Are you looking for something to watch on Netflix over the Christmas break? We’ve got you covered.
If the festive TV schedule isn't doing anything for you, we've put together a few recommendations of some of the best films on Netflix at the moment.
Whether or you're looking for a lighthearted move for the family or an overlooked arthouse gem from 2021, there should hopefully be something here to suit your particular taste and mood...
The Iron Giant

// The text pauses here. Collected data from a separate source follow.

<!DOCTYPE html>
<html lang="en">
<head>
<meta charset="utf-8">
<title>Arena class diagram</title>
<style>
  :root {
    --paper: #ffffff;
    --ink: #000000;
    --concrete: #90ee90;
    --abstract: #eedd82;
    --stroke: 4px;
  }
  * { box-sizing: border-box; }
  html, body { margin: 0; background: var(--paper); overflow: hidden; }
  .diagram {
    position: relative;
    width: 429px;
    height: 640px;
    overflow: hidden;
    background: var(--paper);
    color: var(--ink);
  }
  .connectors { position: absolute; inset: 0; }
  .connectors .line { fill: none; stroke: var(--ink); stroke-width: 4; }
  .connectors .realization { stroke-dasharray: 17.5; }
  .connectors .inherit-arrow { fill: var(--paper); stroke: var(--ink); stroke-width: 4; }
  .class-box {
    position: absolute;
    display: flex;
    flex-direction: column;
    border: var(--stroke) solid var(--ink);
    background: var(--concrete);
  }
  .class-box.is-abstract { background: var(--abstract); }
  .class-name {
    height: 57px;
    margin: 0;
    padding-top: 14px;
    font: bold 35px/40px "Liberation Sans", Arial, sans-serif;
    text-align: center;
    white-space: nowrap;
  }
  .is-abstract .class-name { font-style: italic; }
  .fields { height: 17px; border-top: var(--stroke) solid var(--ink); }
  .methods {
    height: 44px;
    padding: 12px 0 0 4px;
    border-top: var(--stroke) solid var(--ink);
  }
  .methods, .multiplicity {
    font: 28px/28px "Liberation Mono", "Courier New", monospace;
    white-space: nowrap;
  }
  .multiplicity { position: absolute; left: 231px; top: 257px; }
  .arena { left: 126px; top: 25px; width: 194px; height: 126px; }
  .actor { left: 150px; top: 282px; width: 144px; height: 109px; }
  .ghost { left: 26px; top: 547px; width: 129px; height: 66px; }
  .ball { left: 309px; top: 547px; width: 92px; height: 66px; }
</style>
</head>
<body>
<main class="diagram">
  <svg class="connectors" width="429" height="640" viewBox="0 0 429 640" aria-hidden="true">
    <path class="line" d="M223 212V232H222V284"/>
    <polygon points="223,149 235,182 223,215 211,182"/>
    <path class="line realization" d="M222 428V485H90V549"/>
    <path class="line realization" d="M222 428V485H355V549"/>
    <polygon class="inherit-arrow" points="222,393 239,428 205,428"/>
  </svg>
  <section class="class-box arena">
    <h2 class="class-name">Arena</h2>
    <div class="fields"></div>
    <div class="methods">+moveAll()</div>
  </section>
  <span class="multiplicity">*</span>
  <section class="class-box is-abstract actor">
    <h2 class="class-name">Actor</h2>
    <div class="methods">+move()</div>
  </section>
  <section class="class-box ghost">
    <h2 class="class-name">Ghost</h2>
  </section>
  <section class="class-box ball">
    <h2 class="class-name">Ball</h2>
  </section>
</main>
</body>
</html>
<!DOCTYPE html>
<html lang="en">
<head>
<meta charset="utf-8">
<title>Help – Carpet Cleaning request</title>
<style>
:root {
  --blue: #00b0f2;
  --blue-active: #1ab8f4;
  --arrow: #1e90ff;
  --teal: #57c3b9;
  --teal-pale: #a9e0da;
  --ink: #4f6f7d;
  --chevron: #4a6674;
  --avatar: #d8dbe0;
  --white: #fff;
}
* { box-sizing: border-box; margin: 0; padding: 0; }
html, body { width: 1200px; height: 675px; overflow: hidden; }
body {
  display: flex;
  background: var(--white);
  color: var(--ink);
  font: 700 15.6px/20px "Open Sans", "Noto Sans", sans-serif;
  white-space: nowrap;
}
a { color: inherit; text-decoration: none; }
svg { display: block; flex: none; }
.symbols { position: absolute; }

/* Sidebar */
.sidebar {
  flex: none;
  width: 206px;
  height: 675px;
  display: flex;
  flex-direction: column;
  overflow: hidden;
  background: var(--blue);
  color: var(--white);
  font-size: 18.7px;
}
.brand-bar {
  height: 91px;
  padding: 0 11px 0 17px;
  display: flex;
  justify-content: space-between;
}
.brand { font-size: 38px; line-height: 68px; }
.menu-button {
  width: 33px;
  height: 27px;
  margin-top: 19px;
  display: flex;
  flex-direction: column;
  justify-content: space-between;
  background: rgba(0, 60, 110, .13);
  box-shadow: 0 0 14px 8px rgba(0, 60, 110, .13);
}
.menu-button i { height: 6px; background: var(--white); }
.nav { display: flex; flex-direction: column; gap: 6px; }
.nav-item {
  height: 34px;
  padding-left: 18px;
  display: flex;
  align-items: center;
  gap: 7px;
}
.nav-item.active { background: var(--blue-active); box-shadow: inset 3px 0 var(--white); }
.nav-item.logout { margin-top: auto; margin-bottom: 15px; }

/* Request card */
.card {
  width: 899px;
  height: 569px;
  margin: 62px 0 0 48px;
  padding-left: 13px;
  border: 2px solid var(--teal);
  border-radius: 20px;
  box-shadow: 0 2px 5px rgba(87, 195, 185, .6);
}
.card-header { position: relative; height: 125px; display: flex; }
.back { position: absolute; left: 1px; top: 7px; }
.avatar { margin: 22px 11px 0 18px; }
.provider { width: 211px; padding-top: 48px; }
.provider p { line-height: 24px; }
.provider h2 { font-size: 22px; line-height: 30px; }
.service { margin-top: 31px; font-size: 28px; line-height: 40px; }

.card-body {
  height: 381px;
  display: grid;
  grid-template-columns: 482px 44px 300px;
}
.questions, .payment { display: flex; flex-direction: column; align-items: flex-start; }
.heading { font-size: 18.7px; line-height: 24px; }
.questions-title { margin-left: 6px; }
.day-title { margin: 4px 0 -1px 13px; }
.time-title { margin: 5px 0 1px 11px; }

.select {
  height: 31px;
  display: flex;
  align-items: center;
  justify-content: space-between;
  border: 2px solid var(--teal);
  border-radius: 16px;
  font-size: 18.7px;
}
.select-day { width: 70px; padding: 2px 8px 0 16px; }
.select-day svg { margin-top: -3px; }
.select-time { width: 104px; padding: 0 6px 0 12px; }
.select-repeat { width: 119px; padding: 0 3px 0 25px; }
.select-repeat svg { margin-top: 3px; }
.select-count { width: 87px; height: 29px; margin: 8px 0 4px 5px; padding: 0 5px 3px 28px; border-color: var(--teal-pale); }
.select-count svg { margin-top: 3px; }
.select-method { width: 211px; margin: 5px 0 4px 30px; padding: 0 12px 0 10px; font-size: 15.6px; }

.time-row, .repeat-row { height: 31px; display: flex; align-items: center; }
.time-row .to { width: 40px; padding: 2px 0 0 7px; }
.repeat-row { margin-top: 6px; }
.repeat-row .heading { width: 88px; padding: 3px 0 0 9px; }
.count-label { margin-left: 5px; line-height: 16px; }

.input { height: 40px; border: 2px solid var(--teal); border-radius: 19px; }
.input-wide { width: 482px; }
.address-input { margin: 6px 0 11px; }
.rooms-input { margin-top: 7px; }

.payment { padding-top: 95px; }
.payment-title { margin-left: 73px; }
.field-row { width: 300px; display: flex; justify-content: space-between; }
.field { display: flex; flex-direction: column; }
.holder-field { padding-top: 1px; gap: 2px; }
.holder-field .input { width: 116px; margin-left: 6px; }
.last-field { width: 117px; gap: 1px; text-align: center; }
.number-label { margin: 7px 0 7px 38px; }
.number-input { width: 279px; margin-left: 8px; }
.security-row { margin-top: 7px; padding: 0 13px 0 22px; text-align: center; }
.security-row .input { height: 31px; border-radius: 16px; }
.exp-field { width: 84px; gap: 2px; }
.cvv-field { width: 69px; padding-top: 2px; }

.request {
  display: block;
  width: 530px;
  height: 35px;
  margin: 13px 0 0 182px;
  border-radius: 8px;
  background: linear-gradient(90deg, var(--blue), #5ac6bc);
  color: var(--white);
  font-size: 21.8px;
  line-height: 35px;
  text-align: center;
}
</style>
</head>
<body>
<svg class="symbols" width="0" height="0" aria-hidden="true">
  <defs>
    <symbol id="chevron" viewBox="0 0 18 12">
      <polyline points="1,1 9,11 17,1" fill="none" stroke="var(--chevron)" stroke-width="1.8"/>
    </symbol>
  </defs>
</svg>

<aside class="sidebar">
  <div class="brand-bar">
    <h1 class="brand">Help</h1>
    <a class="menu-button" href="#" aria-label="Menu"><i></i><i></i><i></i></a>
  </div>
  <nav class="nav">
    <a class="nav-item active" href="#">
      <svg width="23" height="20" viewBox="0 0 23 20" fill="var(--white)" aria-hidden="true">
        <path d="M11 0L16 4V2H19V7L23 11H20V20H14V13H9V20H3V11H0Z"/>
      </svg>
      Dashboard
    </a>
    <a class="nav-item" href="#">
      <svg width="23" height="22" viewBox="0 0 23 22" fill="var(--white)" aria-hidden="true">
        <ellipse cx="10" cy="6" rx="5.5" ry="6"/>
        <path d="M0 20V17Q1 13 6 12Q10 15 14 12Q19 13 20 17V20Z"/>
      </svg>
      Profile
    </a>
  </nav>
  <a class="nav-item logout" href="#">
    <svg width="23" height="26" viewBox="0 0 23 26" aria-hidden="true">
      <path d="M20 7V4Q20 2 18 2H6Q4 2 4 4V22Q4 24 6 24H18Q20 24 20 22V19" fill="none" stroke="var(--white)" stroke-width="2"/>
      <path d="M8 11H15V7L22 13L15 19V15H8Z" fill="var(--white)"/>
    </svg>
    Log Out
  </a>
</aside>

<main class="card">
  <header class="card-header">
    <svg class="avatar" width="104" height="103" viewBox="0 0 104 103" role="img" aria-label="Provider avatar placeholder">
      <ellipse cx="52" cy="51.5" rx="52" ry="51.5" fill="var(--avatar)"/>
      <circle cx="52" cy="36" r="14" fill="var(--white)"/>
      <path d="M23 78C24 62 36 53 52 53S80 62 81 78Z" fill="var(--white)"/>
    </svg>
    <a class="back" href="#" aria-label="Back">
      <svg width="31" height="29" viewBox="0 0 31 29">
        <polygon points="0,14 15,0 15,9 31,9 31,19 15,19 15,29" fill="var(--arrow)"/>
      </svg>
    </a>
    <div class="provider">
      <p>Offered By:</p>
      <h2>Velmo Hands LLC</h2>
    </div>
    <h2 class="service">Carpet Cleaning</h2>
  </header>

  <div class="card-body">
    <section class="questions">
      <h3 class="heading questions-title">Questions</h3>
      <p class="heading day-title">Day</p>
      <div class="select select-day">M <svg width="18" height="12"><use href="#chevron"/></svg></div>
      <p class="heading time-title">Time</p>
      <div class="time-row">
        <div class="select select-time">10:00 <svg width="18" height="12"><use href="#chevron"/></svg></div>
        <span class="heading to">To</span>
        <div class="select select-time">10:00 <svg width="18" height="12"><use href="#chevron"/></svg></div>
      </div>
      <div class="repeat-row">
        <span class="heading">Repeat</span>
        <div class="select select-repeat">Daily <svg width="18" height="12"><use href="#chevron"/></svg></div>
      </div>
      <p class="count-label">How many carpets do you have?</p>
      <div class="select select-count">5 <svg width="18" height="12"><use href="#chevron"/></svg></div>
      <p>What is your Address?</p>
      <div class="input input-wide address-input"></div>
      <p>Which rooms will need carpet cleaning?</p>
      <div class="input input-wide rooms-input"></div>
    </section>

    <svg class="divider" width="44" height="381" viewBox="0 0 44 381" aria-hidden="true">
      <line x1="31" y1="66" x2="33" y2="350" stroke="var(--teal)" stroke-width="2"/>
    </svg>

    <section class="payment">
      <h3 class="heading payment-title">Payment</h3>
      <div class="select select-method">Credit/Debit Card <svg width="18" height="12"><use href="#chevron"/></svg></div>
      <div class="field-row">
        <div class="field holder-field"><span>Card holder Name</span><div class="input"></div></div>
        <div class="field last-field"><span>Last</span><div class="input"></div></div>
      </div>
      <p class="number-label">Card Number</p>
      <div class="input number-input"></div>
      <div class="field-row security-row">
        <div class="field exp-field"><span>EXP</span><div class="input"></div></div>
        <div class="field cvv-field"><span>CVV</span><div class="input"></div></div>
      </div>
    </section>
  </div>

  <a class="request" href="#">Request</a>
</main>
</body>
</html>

How about a family film classic to start? The Iron Giant - based on the book The Iron Man by Ted Hughes - was a commercial flop when it was released in 1999, but the story of a boy who discovers a friendly giant alien robot has gone on to become one of the most beloved and respected American animated films of recent decades. Director Brad Bird has gone on to make further classics like Ratatouille and The Incredibles, but for many his glorious debut feature still hits the hardest.
It’s hard to keep track of the seemingly endless assault of superhero movies - but this is definitely one of the good ones. Shazam might not be a household name like Batman or Spider-Man, but the film’s definitely one of the better comic book movies of recent years. It’s about a 14-year-old boy who is granted the power (by an ancient wizard, naturally) to turn into an adult superhero. The film has expertly captures the tone and energy of many classic 80s family movies, and the extended foster family at the centre of the story make for a welcome change to the usual superhero film protagonists.

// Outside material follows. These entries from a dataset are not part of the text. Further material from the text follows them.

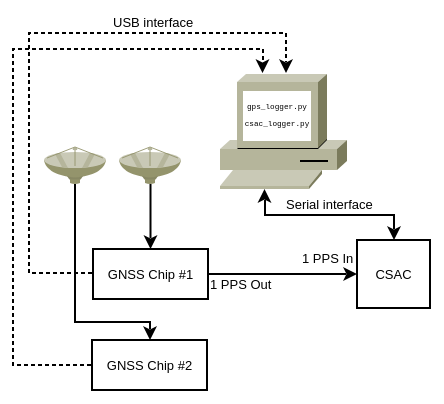
<!DOCTYPE html>
<html lang="en">
<head>
<meta charset="utf-8">
<title>GNSS and CSAC logging setup</title>
<style>
:root {
  --ink: #000;
  --paper: #fff;
  --metal-light: #c9c9b6;
  --metal-mid: #b5b59b;
  --metal-dark: #7b7b5c;
  --dish-under: #94946c;
}
* { box-sizing: border-box; }
html, body { margin: 0; }
body { width: 444px; height: 404px; overflow: hidden; background: var(--paper); }
.diagram {
  position: relative;
  width: 444px;
  height: 404px;
  overflow: hidden;
  color: var(--ink);
  font: 13px/16px "Liberation Sans", Arial, sans-serif;
}
.drawing { position: absolute; inset: 0; display: block; }
.node {
  position: absolute;
  display: flex;
  align-items: center;
  justify-content: center;
  padding-top: 2px;
  border: 2px solid var(--ink);
  background: var(--paper);
  white-space: nowrap;
}
.chip { left: 92px; width: 117px; height: 52px; }
.chip-1 { top: 248px; }
.chip-2 { top: 339px; left: 91px; }
.clock { left: 356px; top: 239px; width: 75px; height: 70px; }
.label { position: absolute; white-space: nowrap; }
.label-usb { left: 113px; top: 15px; }
.label-serial { left: 286px; top: 197px; }
.label-pps-in { left: 302px; top: 251px; }
.label-pps-out { left: 210px; top: 277px; }
.screen {
  position: absolute;
  left: 243px;
  top: 91px;
  width: 68px;
  height: 50px;
  display: flex;
  flex-direction: column;
  align-items: center;
  justify-content: center;
  font: 7.7px/17px "Liberation Mono", monospace;
  white-space: nowrap;
}
.wire { fill: none; stroke: var(--ink); stroke-width: 2; }
.usb { stroke-dasharray: 4 3; }
.light { fill: var(--metal-light); }
.mid { fill: var(--metal-mid); }
.dark { fill: var(--metal-dark); }
.under { fill: var(--dish-under); }
</style>
</head>
<body>
<main class="diagram">
  <svg class="drawing" width="444" height="404" viewBox="0 0 444 404" aria-hidden="true">
    <defs>
      <path id="arrowhead" d="M0 0L-7 -14L0 -10.5L7 -14Z"/>
      <g id="dish">
        <path class="under" d="M0 14C1 23 13 31 31 31S61 23 62 14Z"/>
        <path class="under" d="M23 30H39L36 34V37Q31 39 26 37V34Z"/>
        <path class="dark" d="M23 30Q31 33 39 30L37 33Q31 34 25 33Z" opacity=".5"/>
        <ellipse class="light" cx="31" cy="14" rx="31" ry="8"/>
        <path class="mid" d="M11 8L18 21L24 22L16 7Z"/>
        <path class="mid" d="M51 8L44 21L38 22L46 7Z"/>
        <path d="M3 12L31 1L59 12M31 1V20" fill="none" stroke="#94946c" stroke-width=".9"/>
        <ellipse cx="31" cy="3" rx="2.5" ry="1.2" fill="#b5b59b"/>
      </g>
    </defs>

    <g class="connections">
      <path class="wire usb" d="M92 273H29V33H286V62"/>
      <path class="wire usb" d="M91 365H13V49H263V62"/>
      <path class="wire" d="M150.500 184V238"/>
      <path class="wire" d="M75 184V322H150V329"/>
      <path class="wire" d="M209 274H346"/>
      <path class="wire" d="M265 200V215H394V229"/>
      <use href="#arrowhead" x="286" y="73"/>
      <use href="#arrowhead" x="262.500" y="73"/>
      <use href="#arrowhead" x="150.500" y="249"/>
      <use href="#arrowhead" x="150" y="340"/>
      <use href="#arrowhead" x="394" y="240"/>
      <use href="#arrowhead" transform="translate(357 274) rotate(-90)"/>
      <use href="#arrowhead" transform="translate(264.500 189) rotate(180)"/>
    </g>

    <use href="#dish" x="44" y="146"/>
    <use href="#dish" x="119" y="146"/>

    <g class="computer">
      <polygon class="light" points="220,149 230,140 347,140 337,149"/>
      <rect class="mid" x="220" y="149" width="117" height="21"/>
      <polygon class="dark" points="337,149 347,140 347,161 337,170"/>
      <rect x="300" y="160" width="28" height="2"/>
      <polygon points="237,149 241,145 327,138 327,140 318,149"/>
      <polygon class="light" points="237,82 246,74 327,74 318,82"/>
      <polygon class="dark" points="318,82 327,74 327,139 318,148"/>
      <rect class="mid" x="237" y="82" width="81" height="66"/>
      <rect x="243" y="91" width="68" height="50" fill="#fff"/>
      <polygon class="light" points="220,186 233,170 322,170 309,186"/>
      <rect class="mid" x="220" y="186" width="89" height="3"/>
      <polygon class="dark" points="309,186 322,170 322,174 309,189"/>
    </g>
  </svg>

  <div class="screen">
    <span>gps_logger.py</span>
    <span>csac_logger.py</span>
  </div>

  <div class="node chip chip-1">GNSS Chip #1</div>
  <div class="node chip chip-2">GNSS Chip #2</div>
  <div class="node clock">CSAC</div>

  <span class="label label-usb">USB interface</span>
  <span class="label label-serial">Serial interface</span>
  <span class="label label-pps-in">1 PPS In</span>
  <span class="label label-pps-out">1 PPS Out</span>
</main>
</body>
</html>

A sequel isn't due out until June 2023, but given this film’s set at Christmas time it’s as good a time as any to check it out.
If you’re looking for a festive watch that’s a little different, Netflix has recently added Tokyo Godfathers - a lovely Japanese animated film from 2003. Directed by the late, great anime director Satoshi Kon, the film follows three homeless people in Tokyo who discover an abandoned newborn baby on Christmas Eve. The film has a darker edge to it than most American animated films, and therefore might be more appropriate for teenagers and adults. However, there’s a heartwarming and surprising film here for those willing to take a chance on a rather different sort of Christmas movie.

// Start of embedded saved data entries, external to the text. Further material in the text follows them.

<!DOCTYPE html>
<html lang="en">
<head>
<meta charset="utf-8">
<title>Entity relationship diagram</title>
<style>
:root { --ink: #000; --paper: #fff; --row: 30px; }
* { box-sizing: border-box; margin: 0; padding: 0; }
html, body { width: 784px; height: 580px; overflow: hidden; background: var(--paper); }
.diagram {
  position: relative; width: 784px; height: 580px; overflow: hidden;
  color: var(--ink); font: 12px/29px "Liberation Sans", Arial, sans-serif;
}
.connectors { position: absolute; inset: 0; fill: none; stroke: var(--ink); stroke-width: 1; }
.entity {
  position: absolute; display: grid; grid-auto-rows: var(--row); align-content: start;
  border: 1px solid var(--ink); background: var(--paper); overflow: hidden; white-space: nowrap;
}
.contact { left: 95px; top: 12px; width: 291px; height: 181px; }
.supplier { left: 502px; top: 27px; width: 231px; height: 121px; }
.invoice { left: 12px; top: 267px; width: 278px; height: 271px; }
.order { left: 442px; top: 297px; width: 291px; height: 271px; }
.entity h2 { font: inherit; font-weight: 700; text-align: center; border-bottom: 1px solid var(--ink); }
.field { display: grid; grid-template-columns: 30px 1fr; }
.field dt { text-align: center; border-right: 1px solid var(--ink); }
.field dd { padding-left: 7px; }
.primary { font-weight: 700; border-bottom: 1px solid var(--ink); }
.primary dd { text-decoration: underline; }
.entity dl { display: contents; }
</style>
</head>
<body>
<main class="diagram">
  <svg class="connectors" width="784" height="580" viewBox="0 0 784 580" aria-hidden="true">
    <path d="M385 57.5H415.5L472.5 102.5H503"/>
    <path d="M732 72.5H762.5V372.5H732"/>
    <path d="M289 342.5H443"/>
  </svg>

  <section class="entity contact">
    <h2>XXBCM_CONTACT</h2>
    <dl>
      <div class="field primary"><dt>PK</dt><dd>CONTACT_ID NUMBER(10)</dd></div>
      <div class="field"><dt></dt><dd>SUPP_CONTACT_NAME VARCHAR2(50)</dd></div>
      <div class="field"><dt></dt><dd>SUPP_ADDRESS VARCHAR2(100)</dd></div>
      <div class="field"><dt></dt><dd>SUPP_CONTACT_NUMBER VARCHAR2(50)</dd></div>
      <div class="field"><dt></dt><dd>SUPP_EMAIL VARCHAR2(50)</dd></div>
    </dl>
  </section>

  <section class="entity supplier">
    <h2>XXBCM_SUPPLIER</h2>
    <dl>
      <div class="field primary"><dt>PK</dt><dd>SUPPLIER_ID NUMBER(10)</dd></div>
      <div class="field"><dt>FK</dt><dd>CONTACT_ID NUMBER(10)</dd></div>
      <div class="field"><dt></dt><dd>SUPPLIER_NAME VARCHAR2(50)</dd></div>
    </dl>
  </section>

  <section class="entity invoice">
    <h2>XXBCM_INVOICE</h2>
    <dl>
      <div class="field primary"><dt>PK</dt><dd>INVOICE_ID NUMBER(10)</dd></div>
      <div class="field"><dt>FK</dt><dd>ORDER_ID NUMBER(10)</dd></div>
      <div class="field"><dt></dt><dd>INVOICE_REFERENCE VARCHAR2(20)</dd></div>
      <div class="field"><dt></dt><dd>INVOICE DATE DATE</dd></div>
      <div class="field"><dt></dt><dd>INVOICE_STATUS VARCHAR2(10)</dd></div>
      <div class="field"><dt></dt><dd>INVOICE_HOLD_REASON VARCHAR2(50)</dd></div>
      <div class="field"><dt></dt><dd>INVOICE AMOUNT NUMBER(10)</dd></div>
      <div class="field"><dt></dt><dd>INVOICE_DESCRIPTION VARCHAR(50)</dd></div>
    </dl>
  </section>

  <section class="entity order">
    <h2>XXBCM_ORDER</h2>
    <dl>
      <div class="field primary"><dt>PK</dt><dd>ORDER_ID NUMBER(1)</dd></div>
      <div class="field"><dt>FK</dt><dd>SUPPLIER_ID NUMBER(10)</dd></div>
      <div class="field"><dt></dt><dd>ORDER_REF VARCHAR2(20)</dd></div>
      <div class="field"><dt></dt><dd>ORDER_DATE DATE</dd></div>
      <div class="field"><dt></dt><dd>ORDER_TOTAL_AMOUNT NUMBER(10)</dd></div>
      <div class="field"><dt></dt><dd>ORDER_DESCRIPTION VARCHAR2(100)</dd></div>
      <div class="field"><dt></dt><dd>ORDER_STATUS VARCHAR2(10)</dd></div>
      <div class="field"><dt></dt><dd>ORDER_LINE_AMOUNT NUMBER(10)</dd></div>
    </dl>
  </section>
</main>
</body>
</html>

Greta Gerwig’s critically acclaimed adaptation of Little Women was released in cinemas during the Christmas break back in 2019, and it’s just been added to Netflix’s catalogue. It’s a great opportunity to revisit the film - or indeed check it out for the first time if you haven’t gotten around to it yet. It’s a film that oozes charm and energy, making the iconic stories and characters feel alive once again. It has brilliant performances from the likes of Saoirse Ronan, Florence Pugh, Emma Watson and its breakout star Eliza Scanlen.
The Power of the Dog
Netflix tends to hold back its big Oscar favourites until late in the year, and this time around it will be hoping Jane Campion’s long-awaited new film goes the distance when awards season rolls around. But this shouldn’t be dismissed as mere Oscar bait - it’s an altogether more rewarding and unusual piece of work. Set in rural 1920s Montana but filmed in a gorgeously desolate part of New Zealand, Power of the Dog is the slow-burn story of a woman named Rose (Kirsten Dunst) being tormented by her new husband’s cruel brother Phil (Benedict Cumberbatch). This film very much takes its time to reveal what is going through all its characters’ minds. But the payoffs are very much worth it. The cast is universally excellent, including a superb Kodi Smit-McPhee as Rose’s effeminate, awkward son Peter - a teenager who forms an extremely unlikely bond with his mother's tormenter.
Quo Vadis, Aida?
The Christmas break is also a great chance to catch up with some of this year’s critical favourites or overlooked gems. Bosnian war film Quo Vadis, Aida? is one such film worthy of anyone’s time. Set in 1995 near the city of Srebrenica (site of a horrifying massacre of thousands of Bosnian men and boys), Jasna Đuričić plays Aida - a school teacher drafted in as a translator in a UN ‘safe zone’ as Serbian troops close in. She tries desperately to secure passage out of the area for her husband and sons, but grows increasingly desperate as she keeps running into hurdles. This isn’t an easy watch, but it is a powerful, devastating account of one of the 1990s most appalling atrocities. Raw and intense, this is one of 2021’s very best films.